### Task objective
Counting task for the entries below: give the number of lines that contain the word "panel", with no other text.

### Provided records
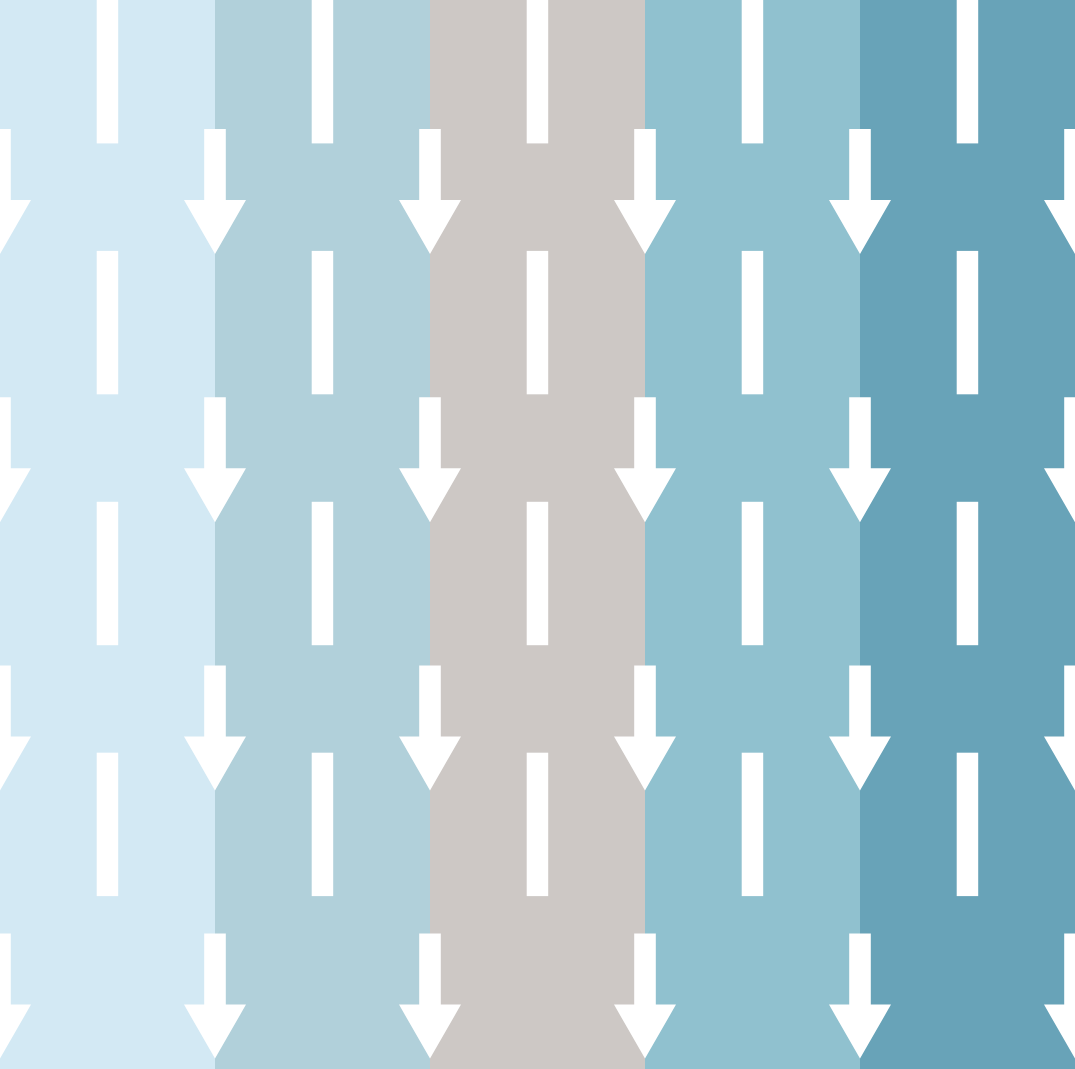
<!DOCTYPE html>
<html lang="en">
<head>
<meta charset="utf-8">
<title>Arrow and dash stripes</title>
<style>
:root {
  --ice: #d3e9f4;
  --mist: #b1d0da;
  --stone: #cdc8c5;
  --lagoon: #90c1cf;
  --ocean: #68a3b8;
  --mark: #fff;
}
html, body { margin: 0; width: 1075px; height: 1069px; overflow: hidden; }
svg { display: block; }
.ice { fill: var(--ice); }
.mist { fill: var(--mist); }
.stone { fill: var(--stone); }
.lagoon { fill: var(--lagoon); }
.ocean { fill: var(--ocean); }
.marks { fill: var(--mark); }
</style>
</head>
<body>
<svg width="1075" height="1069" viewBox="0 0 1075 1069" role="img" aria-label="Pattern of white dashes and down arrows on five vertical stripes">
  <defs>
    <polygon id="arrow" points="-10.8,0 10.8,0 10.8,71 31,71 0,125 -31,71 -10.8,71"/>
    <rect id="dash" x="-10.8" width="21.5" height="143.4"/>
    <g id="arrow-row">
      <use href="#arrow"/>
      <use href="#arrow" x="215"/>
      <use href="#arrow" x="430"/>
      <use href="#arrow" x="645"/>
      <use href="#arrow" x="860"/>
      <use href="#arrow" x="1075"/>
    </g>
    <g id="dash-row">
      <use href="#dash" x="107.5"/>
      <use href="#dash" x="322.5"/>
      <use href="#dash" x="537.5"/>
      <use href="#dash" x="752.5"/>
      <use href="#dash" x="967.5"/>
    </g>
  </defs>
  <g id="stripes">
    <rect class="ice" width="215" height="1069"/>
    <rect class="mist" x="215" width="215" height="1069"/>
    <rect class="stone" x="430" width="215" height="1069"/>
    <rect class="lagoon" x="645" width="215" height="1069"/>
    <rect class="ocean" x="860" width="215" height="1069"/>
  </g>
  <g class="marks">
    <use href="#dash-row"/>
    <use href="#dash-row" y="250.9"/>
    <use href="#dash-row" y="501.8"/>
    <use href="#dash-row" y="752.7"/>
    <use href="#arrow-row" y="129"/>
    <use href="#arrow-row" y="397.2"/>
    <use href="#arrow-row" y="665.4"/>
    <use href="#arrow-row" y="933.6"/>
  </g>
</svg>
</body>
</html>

* * *

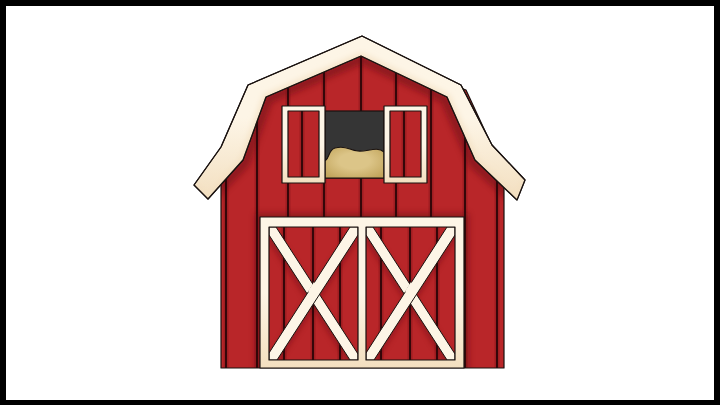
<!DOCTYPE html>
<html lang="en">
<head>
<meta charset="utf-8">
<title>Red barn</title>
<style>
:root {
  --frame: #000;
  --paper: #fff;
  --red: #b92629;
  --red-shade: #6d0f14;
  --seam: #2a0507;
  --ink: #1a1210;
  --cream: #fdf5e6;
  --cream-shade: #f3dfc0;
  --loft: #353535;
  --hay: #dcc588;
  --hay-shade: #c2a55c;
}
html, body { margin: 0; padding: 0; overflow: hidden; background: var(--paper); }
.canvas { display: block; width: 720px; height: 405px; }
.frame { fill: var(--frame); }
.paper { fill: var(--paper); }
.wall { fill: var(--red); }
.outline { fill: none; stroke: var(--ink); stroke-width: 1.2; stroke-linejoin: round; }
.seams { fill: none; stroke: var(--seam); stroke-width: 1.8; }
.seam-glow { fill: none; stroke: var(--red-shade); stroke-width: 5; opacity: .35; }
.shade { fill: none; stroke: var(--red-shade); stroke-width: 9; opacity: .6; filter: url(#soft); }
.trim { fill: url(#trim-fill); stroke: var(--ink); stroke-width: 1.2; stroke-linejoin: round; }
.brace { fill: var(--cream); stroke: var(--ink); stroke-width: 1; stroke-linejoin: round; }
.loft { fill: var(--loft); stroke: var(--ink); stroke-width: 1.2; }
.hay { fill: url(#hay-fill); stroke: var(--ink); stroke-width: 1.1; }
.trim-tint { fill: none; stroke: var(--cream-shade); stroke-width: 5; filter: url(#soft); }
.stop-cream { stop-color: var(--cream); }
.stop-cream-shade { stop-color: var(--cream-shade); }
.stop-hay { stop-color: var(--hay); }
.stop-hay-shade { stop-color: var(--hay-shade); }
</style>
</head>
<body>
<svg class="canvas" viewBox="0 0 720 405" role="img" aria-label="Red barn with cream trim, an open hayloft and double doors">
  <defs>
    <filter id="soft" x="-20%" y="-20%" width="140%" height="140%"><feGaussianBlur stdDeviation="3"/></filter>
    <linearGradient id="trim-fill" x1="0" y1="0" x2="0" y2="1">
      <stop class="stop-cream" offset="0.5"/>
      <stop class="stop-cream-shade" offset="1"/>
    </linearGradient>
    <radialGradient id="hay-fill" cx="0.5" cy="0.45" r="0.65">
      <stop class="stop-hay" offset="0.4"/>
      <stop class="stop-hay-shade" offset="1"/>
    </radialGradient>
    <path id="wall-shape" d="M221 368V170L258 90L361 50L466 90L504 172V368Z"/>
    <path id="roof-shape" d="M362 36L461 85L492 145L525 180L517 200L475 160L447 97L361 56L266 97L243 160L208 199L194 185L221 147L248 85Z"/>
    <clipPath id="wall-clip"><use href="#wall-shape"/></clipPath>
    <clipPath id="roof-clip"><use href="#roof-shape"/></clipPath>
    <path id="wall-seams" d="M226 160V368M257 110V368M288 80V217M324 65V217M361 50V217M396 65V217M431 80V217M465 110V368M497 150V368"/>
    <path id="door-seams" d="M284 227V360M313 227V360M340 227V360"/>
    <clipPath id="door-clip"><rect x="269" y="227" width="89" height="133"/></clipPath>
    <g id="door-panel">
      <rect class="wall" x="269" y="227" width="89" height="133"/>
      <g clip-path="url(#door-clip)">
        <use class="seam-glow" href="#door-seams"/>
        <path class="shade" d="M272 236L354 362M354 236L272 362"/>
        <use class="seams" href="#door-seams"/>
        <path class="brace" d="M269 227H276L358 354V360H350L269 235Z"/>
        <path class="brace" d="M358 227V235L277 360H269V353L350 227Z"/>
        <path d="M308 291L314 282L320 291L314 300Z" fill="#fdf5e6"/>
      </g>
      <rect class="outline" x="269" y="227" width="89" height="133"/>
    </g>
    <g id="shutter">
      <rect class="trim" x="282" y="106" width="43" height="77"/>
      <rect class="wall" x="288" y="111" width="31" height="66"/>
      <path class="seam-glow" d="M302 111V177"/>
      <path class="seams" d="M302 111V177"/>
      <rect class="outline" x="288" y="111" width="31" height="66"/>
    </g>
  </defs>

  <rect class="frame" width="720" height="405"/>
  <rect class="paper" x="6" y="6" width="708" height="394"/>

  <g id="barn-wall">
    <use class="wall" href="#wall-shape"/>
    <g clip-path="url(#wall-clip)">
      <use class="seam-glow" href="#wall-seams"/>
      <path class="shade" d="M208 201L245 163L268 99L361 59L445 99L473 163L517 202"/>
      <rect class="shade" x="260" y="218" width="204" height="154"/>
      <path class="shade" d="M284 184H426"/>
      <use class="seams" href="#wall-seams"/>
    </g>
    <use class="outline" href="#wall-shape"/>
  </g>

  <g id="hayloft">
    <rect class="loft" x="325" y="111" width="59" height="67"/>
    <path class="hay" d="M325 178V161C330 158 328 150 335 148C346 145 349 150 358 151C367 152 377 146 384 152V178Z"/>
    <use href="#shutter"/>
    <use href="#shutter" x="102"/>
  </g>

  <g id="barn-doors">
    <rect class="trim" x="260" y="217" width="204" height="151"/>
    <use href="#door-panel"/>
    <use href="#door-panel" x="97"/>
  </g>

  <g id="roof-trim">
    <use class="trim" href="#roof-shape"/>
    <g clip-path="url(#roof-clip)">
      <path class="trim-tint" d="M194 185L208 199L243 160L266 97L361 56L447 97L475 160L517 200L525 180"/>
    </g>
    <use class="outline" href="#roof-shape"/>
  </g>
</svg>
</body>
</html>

...

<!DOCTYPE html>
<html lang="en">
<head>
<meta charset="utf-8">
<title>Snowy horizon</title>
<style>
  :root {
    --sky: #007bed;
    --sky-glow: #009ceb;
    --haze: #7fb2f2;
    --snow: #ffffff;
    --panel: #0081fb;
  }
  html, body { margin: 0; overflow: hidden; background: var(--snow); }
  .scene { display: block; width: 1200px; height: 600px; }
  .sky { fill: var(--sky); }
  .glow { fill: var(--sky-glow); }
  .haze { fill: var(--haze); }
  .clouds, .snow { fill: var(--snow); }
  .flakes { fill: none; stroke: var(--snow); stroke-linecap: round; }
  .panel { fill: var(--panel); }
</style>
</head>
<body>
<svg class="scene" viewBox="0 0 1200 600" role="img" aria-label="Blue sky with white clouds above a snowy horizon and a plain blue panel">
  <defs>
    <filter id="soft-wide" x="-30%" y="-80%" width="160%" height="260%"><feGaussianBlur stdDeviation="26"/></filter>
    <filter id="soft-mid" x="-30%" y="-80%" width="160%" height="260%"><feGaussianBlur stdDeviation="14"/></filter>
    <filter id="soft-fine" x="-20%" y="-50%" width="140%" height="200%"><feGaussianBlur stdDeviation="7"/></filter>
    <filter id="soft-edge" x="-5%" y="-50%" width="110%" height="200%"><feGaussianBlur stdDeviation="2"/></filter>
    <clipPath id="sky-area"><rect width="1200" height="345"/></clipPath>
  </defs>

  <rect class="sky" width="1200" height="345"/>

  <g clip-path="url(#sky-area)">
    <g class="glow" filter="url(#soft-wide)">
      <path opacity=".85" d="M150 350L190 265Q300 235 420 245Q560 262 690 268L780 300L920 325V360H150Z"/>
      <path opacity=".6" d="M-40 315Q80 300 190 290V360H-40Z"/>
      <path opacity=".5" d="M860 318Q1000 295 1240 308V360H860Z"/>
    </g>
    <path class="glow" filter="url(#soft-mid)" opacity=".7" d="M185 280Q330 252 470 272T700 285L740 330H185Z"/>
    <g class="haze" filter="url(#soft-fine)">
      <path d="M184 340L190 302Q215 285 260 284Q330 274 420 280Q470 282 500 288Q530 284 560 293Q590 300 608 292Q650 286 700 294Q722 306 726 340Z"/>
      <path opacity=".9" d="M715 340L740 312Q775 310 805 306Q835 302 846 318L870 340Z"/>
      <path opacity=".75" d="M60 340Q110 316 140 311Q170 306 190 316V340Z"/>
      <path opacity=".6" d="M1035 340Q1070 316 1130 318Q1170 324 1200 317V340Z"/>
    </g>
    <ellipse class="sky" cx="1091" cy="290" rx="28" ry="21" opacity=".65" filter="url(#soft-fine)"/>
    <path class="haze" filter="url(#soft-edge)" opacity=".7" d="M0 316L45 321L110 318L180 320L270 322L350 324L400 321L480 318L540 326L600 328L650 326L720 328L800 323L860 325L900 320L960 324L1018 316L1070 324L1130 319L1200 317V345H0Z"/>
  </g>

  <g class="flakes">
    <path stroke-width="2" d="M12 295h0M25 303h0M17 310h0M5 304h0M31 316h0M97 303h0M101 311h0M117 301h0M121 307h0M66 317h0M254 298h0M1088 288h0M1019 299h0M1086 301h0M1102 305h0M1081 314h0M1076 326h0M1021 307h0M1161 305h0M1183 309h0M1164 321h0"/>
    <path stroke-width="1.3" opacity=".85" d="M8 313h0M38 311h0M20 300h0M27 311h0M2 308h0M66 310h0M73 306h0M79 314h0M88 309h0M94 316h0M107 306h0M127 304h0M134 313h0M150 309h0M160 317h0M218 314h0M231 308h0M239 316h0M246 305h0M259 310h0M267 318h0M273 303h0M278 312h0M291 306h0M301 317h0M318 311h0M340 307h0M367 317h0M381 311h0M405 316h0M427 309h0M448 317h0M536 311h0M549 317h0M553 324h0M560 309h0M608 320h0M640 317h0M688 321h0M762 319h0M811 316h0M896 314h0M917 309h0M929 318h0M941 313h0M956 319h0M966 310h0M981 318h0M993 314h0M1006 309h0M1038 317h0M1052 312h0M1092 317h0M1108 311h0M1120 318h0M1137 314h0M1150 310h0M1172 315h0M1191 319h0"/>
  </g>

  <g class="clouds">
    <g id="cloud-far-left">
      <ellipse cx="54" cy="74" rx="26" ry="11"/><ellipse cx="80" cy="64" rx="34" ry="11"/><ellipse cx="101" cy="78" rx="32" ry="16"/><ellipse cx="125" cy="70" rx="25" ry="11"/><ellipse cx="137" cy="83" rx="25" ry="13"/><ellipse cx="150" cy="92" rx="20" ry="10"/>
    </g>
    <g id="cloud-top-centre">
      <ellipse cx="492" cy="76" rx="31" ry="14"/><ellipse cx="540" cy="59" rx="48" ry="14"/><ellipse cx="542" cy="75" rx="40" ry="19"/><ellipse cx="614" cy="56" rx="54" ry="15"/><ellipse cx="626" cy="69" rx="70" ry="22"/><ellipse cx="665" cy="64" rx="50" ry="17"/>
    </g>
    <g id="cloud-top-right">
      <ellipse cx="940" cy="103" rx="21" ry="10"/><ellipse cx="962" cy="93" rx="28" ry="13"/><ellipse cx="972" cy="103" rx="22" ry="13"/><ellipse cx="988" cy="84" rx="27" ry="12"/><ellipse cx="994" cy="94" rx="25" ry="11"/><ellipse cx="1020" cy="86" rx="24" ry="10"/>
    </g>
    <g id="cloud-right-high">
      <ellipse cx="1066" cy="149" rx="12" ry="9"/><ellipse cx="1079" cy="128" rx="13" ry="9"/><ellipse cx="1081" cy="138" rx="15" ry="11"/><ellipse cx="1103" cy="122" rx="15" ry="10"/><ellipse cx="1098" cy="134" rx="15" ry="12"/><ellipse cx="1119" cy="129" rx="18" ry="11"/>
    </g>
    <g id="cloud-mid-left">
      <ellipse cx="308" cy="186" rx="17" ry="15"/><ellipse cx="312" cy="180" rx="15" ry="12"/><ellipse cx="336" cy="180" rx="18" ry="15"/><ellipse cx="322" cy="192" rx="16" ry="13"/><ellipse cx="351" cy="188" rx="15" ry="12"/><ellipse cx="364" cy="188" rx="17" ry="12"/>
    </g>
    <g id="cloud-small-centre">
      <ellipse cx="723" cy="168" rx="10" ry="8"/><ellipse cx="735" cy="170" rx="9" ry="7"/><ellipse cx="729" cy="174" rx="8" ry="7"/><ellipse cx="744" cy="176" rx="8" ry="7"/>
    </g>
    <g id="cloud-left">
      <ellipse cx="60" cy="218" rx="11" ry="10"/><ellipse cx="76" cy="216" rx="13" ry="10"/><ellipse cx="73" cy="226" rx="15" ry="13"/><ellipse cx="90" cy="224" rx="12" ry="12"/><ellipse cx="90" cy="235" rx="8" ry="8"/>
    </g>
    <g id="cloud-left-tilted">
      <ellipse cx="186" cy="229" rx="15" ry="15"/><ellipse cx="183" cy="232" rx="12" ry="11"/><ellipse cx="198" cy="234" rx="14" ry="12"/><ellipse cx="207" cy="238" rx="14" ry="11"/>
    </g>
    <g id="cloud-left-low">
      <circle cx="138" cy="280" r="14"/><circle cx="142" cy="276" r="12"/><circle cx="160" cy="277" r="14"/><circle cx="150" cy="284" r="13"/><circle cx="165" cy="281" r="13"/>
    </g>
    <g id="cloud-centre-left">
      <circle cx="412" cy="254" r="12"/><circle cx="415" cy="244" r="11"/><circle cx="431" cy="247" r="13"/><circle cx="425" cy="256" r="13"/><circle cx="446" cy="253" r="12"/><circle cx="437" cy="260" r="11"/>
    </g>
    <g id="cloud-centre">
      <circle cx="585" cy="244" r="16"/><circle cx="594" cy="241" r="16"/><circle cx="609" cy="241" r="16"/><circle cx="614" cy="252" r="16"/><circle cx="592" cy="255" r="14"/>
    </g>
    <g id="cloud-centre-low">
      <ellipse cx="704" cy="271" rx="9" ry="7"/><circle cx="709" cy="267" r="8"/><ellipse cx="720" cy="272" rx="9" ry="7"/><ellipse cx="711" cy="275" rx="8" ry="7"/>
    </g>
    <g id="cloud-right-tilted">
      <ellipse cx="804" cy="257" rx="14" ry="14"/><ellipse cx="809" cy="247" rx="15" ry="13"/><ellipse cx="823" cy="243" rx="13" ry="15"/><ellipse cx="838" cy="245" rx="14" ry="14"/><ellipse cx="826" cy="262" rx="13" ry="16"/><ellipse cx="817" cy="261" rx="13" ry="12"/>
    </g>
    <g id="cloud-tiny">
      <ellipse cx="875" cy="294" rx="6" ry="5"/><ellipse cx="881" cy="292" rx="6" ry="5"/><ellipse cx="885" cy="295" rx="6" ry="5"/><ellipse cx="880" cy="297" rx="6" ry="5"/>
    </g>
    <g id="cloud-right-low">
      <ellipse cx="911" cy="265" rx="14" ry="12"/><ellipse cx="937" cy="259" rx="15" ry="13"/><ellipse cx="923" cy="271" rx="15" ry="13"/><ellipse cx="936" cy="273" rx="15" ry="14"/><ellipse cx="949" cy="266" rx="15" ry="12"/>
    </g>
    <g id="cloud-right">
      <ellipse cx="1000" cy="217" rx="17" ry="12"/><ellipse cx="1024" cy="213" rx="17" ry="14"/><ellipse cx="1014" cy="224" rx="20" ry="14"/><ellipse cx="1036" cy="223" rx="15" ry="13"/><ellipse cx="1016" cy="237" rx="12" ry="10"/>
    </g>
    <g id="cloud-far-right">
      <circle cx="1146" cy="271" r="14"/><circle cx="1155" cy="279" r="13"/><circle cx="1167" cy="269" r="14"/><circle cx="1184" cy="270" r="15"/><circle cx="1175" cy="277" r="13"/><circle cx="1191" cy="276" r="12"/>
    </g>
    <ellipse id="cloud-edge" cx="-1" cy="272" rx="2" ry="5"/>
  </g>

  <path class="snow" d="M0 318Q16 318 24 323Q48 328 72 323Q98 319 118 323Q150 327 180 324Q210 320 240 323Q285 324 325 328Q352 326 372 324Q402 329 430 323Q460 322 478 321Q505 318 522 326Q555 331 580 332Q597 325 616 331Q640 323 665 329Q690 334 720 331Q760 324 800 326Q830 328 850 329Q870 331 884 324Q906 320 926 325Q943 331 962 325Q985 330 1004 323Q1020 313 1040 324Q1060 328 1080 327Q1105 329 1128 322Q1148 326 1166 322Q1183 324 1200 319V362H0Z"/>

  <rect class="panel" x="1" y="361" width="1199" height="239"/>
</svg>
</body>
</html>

### Exercise answer
7